Restrict the output to the lines below starting at the one that contains "308C199 299 190" and ending at the one that contains "258Q174 268 184", and restate them word for word, both ends included.

**Dataset items**
--------------------------------
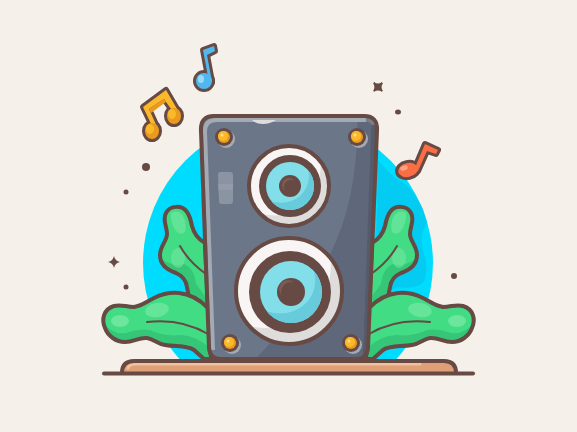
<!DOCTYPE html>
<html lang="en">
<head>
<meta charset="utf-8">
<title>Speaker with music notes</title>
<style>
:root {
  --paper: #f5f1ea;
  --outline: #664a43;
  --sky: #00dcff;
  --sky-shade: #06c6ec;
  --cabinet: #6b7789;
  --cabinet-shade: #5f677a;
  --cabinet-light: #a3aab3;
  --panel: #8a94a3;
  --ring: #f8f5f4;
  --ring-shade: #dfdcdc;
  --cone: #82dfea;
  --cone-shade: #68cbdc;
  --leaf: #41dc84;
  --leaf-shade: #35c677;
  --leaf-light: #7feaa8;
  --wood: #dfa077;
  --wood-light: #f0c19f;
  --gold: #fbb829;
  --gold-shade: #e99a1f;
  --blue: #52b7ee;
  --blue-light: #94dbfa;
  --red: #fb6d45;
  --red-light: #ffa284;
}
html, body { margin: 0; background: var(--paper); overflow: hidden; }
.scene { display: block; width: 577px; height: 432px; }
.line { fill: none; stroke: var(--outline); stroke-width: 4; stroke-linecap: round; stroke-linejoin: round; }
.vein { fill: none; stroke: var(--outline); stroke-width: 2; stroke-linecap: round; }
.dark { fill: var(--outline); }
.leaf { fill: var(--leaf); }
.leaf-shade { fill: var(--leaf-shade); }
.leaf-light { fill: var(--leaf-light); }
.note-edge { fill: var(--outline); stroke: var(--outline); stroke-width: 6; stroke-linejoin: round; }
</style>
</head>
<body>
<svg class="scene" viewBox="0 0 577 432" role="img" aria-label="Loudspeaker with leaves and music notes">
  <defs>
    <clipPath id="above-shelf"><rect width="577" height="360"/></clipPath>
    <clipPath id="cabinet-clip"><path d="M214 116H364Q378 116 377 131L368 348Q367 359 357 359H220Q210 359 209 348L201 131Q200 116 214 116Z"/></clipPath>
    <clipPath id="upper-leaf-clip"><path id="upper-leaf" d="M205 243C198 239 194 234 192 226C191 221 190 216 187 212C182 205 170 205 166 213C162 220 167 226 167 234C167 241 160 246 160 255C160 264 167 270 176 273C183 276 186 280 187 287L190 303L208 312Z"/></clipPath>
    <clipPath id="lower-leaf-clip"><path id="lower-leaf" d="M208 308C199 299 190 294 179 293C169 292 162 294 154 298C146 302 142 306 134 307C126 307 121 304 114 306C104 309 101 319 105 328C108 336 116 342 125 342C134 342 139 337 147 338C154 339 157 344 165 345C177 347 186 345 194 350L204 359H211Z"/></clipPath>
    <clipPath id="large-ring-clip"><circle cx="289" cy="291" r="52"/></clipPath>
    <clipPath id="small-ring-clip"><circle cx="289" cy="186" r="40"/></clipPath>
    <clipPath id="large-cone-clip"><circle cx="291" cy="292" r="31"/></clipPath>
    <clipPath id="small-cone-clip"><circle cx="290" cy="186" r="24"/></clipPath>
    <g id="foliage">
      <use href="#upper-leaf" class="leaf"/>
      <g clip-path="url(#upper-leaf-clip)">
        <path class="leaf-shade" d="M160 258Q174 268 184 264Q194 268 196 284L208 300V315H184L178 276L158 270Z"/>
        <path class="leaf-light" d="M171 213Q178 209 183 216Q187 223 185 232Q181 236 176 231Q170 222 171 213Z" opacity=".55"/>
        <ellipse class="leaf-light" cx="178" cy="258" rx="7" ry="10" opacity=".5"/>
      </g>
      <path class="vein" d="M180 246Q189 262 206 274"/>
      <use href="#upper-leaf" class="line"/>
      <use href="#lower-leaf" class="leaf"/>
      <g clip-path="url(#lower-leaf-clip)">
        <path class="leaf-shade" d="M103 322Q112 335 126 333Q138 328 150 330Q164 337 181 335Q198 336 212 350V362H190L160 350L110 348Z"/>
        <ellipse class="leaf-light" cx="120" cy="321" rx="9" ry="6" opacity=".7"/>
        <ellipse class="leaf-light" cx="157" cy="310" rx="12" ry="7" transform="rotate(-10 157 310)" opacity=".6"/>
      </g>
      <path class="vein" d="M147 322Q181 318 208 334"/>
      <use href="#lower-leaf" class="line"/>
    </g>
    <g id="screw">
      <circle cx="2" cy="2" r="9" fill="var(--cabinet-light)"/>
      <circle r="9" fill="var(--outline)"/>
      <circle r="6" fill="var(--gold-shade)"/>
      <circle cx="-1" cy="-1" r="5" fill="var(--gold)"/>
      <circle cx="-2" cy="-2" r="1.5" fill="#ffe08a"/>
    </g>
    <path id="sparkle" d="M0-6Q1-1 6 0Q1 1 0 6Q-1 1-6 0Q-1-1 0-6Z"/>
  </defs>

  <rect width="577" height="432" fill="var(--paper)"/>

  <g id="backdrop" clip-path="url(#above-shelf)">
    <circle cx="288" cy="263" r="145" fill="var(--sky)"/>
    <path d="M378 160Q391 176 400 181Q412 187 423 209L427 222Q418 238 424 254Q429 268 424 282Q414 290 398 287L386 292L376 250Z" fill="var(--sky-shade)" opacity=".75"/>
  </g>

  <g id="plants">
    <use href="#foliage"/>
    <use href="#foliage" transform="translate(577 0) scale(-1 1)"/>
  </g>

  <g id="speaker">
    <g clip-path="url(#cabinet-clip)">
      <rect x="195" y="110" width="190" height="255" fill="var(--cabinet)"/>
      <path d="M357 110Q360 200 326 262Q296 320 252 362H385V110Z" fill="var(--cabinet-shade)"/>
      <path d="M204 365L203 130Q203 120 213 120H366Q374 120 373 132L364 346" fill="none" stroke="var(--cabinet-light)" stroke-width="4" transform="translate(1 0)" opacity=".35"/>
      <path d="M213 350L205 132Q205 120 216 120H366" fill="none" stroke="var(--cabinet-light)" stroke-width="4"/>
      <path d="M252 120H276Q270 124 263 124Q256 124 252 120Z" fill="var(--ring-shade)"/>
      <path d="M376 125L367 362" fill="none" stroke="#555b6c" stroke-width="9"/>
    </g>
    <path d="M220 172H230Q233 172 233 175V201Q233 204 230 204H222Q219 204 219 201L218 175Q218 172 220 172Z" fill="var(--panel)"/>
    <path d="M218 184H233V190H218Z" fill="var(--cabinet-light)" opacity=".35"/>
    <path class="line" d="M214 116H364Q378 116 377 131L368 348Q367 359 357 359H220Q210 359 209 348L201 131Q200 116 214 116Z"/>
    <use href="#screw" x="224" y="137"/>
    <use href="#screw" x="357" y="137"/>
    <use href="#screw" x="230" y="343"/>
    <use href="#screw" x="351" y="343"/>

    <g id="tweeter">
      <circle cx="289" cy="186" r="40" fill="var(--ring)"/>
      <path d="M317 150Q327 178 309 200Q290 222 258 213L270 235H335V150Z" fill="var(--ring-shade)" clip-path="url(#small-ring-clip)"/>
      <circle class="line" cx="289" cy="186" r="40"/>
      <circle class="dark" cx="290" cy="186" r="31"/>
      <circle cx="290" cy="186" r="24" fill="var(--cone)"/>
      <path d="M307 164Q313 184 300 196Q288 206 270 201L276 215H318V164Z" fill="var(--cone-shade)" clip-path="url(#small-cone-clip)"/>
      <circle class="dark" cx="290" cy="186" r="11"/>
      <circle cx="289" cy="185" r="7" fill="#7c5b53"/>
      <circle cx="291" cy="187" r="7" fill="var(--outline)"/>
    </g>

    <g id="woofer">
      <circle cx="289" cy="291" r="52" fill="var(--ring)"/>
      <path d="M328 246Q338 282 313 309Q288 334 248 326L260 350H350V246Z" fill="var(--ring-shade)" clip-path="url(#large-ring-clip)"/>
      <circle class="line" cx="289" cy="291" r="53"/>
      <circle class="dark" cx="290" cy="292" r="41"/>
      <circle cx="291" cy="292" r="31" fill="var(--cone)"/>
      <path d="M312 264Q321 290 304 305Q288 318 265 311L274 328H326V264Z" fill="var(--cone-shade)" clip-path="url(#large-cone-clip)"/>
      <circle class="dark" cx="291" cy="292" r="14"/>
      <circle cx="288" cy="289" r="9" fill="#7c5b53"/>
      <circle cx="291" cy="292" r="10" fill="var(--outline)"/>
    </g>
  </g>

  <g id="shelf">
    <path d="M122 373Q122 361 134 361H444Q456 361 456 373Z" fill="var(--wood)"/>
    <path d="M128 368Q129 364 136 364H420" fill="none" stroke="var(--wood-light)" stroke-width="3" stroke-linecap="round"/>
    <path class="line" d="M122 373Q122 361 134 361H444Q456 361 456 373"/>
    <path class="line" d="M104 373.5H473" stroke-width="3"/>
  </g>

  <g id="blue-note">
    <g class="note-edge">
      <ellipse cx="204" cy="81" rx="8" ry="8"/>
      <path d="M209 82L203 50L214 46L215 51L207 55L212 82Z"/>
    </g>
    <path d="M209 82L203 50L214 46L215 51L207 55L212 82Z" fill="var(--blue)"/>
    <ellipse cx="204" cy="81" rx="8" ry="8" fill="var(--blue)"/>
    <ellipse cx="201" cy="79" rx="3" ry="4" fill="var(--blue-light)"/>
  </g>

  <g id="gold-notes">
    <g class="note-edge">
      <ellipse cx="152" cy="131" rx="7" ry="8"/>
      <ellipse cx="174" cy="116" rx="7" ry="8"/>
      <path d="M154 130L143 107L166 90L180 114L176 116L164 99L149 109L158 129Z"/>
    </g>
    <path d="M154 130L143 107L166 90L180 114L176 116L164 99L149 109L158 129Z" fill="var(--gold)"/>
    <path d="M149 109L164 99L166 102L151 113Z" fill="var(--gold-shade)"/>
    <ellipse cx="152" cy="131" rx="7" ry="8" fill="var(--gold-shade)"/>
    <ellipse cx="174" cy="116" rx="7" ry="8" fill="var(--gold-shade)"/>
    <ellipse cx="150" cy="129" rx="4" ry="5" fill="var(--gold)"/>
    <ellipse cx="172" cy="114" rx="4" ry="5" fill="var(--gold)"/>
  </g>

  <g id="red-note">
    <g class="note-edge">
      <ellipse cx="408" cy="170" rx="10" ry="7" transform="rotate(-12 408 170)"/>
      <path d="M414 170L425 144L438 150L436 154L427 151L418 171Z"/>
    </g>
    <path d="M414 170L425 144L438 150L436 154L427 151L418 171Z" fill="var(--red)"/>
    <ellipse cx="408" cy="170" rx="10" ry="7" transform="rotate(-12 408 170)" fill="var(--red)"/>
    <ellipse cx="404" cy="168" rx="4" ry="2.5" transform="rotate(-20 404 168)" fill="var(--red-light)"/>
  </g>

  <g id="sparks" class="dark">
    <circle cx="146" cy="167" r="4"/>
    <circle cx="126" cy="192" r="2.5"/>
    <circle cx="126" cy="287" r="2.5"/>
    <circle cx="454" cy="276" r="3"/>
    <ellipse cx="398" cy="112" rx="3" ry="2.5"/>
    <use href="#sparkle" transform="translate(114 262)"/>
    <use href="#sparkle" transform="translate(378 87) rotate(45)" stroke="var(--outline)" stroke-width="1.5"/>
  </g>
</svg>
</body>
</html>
--------------------------------
**Final answer**
    <clipPath id="lower-leaf-clip"><path id="lower-leaf" d="M208 308C199 299 190 294 179 293C169 292 162 294 154 298C146 302 142 306 134 307C126 307 121 304 114 306C104 309 101 319 105 328C108 336 116 342 125 342C134 342 139 337 147 338C154 339 157 344 165 345C177 347 186 345 194 350L204 359H211Z"/></clipPath>
    <clipPath id="large-ring-clip"><circle cx="289" cy="291" r="52"/></clipPath>
    <clipPath id="small-ring-clip"><circle cx="289" cy="186" r="40"/></clipPath>
    <clipPath id="large-cone-clip"><circle cx="291" cy="292" r="31"/></clipPath>
    <clipPath id="small-cone-clip"><circle cx="290" cy="186" r="24"/></clipPath>
    <g id="foliage">
      <use href="#upper-leaf" class="leaf"/>
      <g clip-path="url(#upper-leaf-clip)">
        <path class="leaf-shade" d="M160 258Q174 268 184 264Q194 268 196 284L208 300V315H184L178 276L158 270Z"/>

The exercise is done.